START Given records
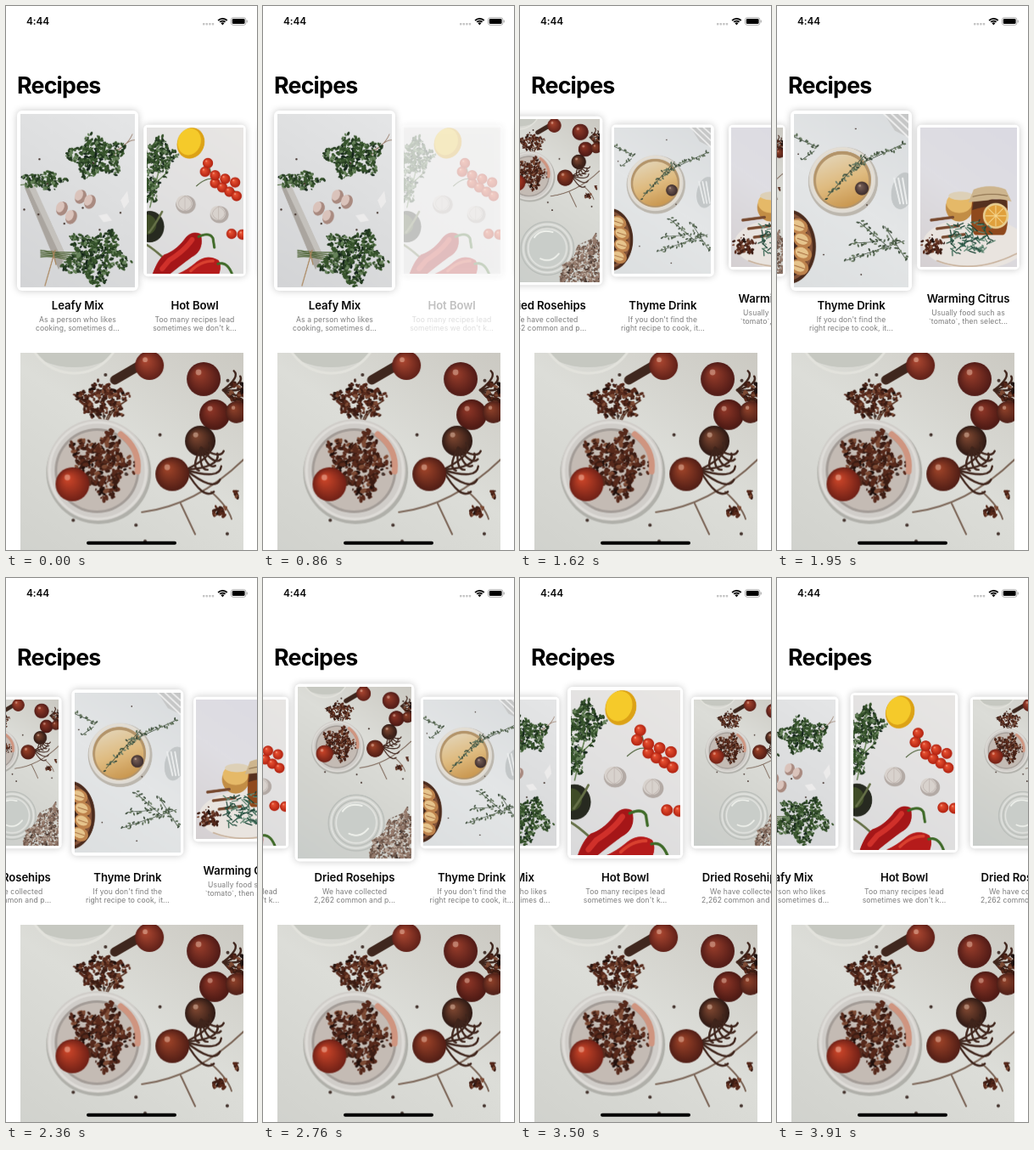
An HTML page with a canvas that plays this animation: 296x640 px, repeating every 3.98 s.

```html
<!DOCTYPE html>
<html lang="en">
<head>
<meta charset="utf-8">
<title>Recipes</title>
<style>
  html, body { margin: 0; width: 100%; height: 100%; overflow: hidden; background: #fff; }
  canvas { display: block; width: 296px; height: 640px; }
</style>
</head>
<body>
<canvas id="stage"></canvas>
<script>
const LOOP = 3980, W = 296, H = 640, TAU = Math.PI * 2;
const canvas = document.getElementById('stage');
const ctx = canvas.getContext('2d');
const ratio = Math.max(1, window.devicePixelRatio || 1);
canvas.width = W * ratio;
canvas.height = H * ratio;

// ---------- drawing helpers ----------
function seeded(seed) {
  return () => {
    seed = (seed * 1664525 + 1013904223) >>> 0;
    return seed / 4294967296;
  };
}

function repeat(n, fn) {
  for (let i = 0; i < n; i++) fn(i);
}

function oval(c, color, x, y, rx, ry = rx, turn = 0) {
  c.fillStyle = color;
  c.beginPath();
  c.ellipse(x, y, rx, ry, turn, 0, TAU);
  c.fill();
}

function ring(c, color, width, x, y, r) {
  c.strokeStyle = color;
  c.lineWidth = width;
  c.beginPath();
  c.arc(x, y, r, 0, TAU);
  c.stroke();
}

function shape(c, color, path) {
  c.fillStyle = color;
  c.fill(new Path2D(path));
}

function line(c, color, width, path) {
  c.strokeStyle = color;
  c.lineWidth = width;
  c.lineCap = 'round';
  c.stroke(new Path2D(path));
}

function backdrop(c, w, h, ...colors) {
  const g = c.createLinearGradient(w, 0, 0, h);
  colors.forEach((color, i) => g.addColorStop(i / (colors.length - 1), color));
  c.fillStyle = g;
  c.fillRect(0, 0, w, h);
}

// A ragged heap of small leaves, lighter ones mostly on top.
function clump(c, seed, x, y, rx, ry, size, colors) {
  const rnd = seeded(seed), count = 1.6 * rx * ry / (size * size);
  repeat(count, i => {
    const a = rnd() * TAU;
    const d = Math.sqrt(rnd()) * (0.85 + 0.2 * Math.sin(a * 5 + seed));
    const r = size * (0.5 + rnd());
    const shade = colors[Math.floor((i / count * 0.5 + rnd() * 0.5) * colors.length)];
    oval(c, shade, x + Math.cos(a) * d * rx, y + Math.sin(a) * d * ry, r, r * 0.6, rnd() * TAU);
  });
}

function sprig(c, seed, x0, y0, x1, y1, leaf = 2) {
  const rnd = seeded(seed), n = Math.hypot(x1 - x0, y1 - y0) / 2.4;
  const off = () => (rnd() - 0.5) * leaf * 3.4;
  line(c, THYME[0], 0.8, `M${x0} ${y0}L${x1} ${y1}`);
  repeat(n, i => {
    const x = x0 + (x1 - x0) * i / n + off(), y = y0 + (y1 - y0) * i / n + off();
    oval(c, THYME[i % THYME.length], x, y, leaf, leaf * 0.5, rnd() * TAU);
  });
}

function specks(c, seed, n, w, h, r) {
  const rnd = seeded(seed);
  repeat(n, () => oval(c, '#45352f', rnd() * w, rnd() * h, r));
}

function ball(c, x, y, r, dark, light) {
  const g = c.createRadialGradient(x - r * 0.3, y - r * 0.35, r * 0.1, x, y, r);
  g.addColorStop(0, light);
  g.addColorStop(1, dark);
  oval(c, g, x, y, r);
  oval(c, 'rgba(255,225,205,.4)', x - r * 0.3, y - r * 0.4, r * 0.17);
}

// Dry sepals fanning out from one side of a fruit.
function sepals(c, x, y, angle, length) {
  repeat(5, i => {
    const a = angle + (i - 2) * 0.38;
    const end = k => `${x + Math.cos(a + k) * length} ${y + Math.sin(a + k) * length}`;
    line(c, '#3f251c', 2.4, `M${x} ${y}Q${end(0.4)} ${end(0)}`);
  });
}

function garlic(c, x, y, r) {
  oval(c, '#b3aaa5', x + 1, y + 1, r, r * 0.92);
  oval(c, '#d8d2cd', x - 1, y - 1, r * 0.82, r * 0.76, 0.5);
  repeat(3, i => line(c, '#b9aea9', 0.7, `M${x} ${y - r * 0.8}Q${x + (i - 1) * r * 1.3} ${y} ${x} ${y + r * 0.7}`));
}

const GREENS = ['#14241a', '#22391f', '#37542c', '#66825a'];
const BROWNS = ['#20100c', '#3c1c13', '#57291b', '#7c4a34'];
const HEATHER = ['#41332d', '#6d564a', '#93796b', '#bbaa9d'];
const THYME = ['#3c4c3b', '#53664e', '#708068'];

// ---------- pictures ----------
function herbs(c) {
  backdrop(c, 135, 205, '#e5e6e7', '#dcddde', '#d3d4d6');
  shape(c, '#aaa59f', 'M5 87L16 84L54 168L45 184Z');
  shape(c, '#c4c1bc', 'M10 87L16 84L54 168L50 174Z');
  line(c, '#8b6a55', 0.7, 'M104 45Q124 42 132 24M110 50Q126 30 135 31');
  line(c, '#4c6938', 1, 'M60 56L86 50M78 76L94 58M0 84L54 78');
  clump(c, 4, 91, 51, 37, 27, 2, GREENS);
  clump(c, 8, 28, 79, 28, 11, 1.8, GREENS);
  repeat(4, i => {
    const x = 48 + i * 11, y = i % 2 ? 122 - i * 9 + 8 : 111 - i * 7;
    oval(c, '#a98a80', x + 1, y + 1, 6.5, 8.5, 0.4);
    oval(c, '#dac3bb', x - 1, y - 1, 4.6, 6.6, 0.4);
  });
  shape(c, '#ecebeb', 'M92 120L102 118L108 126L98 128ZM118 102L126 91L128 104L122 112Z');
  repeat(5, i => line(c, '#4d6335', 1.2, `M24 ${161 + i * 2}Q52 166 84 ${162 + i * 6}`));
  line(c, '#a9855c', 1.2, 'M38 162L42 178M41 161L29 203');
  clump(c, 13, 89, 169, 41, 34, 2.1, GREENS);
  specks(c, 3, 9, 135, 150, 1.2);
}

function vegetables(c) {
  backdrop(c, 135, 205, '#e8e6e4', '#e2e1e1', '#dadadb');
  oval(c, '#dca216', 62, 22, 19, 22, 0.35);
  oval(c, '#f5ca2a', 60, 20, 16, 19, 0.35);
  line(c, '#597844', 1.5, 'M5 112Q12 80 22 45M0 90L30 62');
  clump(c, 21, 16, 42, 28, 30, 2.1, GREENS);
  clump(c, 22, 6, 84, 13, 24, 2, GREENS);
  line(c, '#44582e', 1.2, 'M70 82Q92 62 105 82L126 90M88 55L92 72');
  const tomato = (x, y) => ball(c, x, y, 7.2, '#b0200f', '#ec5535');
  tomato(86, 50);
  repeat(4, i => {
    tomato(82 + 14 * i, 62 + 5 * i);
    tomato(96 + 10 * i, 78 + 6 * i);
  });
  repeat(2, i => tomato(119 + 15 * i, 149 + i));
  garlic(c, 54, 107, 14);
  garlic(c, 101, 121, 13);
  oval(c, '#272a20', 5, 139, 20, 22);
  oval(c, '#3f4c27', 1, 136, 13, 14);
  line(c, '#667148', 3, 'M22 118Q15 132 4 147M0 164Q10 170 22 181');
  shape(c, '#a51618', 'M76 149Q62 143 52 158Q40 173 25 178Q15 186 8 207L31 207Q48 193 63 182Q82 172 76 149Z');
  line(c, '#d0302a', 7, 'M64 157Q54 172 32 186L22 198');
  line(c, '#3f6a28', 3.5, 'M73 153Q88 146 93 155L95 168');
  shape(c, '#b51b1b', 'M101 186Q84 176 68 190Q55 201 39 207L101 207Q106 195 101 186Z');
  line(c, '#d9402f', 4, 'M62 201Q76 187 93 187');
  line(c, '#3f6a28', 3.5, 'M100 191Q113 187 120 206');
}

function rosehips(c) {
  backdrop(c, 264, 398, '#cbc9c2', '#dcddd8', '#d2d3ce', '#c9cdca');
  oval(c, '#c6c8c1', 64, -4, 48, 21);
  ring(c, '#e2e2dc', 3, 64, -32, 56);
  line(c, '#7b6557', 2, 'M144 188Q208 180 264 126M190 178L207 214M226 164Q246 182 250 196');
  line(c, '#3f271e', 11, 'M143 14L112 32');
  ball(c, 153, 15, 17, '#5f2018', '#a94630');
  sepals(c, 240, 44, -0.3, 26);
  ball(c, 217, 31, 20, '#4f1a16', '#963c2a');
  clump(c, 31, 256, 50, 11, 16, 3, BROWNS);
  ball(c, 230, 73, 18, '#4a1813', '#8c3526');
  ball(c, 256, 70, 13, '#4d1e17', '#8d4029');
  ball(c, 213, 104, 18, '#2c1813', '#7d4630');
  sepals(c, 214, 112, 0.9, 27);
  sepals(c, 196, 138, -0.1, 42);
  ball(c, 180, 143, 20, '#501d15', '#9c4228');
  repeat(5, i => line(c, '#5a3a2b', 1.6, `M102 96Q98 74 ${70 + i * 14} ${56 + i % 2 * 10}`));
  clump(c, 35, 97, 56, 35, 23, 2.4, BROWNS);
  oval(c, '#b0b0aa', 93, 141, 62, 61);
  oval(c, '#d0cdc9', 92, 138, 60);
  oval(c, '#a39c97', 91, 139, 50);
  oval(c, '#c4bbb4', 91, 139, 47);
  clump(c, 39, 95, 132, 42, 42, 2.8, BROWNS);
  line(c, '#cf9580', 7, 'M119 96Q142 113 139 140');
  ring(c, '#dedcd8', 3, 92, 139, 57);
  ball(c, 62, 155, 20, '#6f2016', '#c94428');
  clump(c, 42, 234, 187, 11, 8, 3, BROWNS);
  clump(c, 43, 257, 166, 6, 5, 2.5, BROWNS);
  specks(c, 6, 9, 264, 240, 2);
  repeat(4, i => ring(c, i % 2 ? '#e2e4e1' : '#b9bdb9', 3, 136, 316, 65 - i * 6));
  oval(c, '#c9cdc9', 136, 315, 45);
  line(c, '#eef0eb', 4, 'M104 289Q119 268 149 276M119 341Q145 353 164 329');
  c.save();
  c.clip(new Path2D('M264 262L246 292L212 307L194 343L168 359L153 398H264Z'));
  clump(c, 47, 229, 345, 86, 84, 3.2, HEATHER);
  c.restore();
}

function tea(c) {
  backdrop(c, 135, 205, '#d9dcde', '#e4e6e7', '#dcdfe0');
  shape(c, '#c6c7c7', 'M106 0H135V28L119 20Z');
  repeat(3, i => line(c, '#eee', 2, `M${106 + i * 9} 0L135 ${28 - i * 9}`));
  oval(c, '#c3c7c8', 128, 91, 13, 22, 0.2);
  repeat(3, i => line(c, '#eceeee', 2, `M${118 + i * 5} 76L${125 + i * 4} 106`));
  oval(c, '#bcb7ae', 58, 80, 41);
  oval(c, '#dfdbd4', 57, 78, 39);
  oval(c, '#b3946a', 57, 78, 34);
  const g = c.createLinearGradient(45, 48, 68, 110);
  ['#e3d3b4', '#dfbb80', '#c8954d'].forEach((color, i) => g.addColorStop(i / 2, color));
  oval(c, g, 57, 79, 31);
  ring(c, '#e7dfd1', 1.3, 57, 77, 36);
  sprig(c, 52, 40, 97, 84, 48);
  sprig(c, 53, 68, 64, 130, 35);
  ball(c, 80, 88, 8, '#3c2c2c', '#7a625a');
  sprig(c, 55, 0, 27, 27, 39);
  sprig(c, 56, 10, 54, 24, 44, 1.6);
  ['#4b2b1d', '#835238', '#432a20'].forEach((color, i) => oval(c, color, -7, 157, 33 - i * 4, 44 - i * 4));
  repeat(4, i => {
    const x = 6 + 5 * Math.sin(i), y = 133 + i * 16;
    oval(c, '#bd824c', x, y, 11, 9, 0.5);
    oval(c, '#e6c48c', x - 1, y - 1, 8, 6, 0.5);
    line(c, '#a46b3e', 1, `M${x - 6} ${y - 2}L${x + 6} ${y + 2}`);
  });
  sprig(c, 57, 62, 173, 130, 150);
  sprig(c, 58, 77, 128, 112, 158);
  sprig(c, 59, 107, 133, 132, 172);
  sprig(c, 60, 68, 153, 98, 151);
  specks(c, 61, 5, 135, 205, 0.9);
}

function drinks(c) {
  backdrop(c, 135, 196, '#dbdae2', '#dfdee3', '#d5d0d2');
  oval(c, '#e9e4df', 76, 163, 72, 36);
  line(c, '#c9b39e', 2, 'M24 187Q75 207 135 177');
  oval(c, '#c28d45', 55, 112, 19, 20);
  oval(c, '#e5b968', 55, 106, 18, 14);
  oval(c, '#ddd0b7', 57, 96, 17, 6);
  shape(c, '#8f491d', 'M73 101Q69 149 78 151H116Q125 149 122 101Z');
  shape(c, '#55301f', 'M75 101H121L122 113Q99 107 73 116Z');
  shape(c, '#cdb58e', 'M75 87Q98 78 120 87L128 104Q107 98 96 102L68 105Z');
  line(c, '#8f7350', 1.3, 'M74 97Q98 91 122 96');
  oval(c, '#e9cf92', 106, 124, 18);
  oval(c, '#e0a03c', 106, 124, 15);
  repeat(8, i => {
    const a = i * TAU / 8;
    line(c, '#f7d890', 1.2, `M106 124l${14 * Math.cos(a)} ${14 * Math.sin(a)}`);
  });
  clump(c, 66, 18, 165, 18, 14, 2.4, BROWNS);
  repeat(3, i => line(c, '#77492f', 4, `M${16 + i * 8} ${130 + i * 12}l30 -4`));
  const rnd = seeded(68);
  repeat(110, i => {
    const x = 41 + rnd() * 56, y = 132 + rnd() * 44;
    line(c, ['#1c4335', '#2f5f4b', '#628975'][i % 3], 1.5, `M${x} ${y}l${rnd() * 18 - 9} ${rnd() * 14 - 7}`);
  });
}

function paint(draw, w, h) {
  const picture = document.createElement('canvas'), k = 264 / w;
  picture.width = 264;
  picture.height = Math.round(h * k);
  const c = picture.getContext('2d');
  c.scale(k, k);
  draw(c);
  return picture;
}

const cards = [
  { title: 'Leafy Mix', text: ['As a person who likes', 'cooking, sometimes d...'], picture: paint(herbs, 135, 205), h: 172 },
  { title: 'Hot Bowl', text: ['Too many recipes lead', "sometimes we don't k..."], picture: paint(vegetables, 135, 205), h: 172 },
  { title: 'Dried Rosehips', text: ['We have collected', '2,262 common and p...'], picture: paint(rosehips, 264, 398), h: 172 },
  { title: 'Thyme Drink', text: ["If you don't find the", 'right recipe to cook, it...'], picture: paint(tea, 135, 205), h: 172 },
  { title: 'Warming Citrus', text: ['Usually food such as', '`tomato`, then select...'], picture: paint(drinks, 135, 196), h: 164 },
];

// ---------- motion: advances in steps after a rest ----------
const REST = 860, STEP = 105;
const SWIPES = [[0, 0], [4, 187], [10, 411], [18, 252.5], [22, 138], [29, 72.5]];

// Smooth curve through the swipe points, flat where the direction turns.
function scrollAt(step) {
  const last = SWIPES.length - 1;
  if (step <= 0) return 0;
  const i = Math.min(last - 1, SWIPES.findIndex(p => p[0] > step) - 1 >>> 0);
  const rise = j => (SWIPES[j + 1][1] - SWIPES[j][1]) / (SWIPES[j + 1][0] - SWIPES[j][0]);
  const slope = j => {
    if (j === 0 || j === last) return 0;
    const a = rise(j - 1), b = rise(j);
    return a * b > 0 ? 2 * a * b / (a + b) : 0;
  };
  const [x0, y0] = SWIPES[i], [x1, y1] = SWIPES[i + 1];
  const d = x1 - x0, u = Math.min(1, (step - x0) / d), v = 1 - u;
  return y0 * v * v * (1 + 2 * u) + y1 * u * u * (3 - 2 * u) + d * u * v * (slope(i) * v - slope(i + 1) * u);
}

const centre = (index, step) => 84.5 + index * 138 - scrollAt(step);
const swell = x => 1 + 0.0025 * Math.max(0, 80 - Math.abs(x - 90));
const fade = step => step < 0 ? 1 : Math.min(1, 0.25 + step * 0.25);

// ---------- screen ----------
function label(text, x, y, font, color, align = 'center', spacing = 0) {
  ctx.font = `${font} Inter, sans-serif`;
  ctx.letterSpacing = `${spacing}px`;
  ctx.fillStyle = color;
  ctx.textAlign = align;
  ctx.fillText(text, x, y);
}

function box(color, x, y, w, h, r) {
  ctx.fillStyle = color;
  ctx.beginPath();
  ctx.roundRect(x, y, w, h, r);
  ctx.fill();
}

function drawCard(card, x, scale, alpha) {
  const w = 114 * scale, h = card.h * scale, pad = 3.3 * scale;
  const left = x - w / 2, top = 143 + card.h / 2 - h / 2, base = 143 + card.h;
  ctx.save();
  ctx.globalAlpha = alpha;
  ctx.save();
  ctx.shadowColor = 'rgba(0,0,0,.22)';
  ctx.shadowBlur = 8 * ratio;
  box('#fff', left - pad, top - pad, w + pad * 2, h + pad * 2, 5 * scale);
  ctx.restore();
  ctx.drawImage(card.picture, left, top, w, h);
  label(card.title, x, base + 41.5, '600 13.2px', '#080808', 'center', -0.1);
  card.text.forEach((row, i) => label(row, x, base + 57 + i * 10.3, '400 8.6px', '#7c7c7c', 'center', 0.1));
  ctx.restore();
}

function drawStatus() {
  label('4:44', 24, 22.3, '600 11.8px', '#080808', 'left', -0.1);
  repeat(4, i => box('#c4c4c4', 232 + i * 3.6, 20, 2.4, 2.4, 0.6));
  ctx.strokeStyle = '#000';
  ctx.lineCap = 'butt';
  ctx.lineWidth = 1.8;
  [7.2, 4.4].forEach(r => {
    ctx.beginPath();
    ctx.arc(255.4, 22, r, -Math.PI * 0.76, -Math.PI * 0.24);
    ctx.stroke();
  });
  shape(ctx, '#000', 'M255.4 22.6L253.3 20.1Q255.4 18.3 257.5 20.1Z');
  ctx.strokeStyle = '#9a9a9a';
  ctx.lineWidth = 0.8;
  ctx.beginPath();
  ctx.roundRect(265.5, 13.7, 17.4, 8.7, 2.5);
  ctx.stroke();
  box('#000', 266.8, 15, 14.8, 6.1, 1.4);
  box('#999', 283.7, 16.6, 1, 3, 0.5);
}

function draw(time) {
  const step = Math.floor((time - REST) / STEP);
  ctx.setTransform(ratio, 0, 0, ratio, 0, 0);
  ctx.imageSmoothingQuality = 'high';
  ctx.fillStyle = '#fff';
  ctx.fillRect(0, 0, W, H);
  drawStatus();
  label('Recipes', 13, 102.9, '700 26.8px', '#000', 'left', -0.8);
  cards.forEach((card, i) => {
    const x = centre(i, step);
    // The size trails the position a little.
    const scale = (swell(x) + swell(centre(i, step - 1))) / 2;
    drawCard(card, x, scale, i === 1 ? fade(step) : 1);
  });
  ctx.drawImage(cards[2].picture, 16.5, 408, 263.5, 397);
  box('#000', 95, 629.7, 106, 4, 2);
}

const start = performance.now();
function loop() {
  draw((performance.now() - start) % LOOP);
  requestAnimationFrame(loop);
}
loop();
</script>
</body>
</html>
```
END Given records
● What you need to do: In the records above, find each line with the word "BROWNS" and copy it out.

● Expected answer:
const BROWNS = ['#20100c', '#3c1c13', '#57291b', '#7c4a34'];
  clump(c, 31, 256, 50, 11, 16, 3, BROWNS);
  clump(c, 35, 97, 56, 35, 23, 2.4, BROWNS);
  clump(c, 39, 95, 132, 42, 42, 2.8, BROWNS);
  clump(c, 42, 234, 187, 11, 8, 3, BROWNS);
  clump(c, 43, 257, 166, 6, 5, 2.5, BROWNS);
  clump(c, 66, 18, 165, 18, 14, 2.4, BROWNS);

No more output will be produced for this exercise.